• TASK INSTRUCTIONS: Please work out how many lines below contain the word "crate", and reply with only that number.

• INPUT MATERIAL:
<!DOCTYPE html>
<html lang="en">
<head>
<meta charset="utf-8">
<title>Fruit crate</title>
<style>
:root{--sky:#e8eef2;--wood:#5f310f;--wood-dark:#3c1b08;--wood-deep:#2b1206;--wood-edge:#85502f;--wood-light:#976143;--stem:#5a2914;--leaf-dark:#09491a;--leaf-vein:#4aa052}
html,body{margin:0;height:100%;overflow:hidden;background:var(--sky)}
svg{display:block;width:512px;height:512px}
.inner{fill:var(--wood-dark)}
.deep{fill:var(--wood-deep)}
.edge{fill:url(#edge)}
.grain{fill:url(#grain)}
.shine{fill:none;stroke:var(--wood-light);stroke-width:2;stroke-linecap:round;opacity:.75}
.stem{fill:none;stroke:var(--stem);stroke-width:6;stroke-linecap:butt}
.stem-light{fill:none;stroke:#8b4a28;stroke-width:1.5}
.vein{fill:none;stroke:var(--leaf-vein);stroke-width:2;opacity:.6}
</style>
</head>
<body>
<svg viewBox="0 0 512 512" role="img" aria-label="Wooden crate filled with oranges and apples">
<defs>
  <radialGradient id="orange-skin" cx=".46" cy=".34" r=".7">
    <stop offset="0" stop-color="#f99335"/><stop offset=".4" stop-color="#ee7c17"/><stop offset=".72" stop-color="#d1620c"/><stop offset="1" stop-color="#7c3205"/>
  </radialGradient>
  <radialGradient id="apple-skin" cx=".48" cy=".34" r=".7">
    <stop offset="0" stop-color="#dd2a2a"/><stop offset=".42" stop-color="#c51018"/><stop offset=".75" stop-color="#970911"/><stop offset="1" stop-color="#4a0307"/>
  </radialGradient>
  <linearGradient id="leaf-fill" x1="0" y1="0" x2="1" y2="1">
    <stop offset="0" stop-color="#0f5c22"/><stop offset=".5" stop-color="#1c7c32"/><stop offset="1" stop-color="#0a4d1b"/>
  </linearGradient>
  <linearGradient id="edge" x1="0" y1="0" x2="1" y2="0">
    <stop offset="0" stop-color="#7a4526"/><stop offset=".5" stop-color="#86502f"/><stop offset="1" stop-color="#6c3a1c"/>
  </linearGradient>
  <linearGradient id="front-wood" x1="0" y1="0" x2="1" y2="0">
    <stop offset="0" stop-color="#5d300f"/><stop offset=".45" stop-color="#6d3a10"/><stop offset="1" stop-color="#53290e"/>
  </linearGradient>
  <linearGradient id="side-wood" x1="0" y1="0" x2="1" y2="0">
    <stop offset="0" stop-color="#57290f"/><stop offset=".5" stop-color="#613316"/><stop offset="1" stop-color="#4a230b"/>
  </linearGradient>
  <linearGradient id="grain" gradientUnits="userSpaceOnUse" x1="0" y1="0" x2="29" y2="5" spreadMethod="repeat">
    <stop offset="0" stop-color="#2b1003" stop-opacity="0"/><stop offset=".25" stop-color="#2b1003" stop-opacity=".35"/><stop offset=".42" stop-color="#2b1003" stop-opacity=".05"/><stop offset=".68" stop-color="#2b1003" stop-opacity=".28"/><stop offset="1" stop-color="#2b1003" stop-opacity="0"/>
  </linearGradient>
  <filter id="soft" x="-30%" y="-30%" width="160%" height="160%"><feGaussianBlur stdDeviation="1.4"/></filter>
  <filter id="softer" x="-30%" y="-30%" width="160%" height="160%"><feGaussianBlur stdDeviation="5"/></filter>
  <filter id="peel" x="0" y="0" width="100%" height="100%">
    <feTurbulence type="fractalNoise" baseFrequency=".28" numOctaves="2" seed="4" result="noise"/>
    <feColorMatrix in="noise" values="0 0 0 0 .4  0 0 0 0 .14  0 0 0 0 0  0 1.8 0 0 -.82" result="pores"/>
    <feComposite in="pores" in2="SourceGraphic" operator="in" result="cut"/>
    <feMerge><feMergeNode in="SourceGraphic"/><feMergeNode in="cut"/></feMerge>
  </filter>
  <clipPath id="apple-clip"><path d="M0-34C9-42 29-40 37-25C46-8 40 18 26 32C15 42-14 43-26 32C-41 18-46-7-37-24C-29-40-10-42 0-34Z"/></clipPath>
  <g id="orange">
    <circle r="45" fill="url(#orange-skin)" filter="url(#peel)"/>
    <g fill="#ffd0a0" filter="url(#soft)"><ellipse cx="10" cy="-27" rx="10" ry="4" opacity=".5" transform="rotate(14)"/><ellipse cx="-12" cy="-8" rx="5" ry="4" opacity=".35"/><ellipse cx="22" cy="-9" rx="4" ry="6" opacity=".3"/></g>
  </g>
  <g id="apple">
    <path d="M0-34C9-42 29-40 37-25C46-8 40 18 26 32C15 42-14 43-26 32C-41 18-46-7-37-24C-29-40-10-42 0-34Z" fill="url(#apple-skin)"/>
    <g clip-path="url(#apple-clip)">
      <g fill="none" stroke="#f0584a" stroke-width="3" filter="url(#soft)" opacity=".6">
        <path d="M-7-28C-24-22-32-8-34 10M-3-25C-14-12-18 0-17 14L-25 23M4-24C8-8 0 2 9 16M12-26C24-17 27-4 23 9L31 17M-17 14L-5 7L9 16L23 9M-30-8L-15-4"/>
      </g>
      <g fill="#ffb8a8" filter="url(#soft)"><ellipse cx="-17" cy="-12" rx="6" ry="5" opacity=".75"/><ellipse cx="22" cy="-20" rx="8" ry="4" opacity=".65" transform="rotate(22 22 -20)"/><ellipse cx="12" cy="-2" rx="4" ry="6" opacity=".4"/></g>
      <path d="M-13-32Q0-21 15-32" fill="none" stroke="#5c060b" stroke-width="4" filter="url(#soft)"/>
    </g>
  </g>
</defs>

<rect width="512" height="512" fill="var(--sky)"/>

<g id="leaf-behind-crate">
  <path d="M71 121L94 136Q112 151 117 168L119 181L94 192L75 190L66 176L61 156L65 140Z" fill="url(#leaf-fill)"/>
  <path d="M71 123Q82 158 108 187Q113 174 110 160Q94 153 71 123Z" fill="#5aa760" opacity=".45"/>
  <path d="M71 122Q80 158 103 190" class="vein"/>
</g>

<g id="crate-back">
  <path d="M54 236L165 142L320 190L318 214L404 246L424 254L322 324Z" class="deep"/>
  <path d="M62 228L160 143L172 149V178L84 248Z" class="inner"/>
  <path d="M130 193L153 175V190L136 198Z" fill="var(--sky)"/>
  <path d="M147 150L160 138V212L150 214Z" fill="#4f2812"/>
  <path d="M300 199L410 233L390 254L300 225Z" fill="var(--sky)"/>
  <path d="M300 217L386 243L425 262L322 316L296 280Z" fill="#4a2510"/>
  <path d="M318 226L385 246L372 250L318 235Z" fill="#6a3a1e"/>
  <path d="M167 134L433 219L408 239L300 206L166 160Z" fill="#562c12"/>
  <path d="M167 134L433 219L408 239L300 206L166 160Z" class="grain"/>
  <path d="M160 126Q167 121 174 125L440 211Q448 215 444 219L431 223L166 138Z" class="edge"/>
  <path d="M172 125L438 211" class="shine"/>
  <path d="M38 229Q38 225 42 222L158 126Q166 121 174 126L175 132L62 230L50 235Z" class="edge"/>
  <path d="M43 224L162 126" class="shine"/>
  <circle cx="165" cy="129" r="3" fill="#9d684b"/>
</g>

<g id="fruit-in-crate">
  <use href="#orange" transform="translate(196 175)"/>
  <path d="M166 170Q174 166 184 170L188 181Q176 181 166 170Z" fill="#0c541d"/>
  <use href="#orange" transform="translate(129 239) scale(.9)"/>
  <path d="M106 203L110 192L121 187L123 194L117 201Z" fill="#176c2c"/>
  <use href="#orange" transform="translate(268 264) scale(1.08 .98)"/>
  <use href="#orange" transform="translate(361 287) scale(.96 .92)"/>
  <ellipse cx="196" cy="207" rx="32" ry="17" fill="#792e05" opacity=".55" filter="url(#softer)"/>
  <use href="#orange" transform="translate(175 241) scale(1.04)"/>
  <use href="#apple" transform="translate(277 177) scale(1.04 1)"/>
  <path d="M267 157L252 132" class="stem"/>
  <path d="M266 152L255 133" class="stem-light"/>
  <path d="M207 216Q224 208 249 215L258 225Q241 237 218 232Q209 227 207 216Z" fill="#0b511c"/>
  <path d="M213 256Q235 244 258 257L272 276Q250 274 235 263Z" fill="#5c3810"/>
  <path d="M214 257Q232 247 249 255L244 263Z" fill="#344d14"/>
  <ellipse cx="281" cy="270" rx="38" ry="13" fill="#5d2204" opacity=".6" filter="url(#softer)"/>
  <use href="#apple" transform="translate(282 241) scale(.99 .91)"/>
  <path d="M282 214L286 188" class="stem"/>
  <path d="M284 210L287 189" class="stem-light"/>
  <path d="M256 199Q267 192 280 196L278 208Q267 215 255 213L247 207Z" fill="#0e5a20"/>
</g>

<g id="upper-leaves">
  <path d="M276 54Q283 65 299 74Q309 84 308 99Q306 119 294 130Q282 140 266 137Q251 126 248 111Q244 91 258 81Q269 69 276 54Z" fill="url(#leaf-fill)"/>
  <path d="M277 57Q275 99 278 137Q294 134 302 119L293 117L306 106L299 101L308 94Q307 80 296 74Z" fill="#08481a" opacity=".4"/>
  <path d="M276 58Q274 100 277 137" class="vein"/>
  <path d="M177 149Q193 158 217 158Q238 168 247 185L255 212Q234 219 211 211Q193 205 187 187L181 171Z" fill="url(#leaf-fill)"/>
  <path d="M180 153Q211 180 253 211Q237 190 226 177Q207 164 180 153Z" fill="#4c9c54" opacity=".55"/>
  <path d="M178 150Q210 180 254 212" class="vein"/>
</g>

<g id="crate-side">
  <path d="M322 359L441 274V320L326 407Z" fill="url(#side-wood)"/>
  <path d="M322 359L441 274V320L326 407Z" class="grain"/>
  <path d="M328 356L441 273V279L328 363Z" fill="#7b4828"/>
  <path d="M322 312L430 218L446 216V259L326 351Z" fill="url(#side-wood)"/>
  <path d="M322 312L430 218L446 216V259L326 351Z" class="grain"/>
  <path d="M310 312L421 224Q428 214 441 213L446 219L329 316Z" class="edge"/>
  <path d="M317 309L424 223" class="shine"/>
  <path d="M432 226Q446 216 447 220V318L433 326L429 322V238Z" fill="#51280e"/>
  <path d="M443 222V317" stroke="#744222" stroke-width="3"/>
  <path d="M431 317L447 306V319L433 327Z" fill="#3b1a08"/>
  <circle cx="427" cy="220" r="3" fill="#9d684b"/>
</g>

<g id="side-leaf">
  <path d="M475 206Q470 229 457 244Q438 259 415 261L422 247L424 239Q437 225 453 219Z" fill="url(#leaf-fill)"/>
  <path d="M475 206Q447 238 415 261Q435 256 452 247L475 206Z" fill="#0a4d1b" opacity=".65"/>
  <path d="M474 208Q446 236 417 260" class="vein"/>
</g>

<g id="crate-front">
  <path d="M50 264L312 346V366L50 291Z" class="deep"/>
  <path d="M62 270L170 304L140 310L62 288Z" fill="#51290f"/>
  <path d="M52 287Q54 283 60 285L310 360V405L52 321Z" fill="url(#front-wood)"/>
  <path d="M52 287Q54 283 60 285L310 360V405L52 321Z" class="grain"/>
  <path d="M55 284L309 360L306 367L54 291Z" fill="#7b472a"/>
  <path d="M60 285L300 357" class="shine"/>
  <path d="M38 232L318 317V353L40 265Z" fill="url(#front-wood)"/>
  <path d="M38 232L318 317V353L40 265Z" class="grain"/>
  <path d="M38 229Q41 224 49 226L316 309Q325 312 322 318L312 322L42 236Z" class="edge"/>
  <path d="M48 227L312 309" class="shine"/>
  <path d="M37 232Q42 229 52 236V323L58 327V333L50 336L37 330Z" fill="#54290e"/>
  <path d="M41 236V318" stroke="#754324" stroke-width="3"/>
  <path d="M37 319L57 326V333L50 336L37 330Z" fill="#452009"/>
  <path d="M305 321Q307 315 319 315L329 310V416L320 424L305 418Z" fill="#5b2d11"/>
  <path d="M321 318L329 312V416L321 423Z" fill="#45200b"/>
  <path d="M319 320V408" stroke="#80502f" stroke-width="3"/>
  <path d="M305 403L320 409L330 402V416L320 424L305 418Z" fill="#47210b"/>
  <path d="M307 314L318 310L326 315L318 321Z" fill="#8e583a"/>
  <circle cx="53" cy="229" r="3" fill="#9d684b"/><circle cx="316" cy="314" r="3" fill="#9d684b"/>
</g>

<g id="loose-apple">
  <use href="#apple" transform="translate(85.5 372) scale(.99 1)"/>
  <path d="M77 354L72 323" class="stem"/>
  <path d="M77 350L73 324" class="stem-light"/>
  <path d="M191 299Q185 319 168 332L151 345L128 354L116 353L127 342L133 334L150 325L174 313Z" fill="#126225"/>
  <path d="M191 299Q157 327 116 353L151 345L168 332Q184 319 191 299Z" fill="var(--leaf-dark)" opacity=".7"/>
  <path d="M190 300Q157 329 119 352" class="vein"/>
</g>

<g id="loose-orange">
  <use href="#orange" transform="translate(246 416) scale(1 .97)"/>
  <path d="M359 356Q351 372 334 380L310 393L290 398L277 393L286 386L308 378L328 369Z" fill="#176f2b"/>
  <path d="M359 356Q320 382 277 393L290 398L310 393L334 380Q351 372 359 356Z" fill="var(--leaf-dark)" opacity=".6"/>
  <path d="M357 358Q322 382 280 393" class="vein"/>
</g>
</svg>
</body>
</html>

• SOLUTION: 7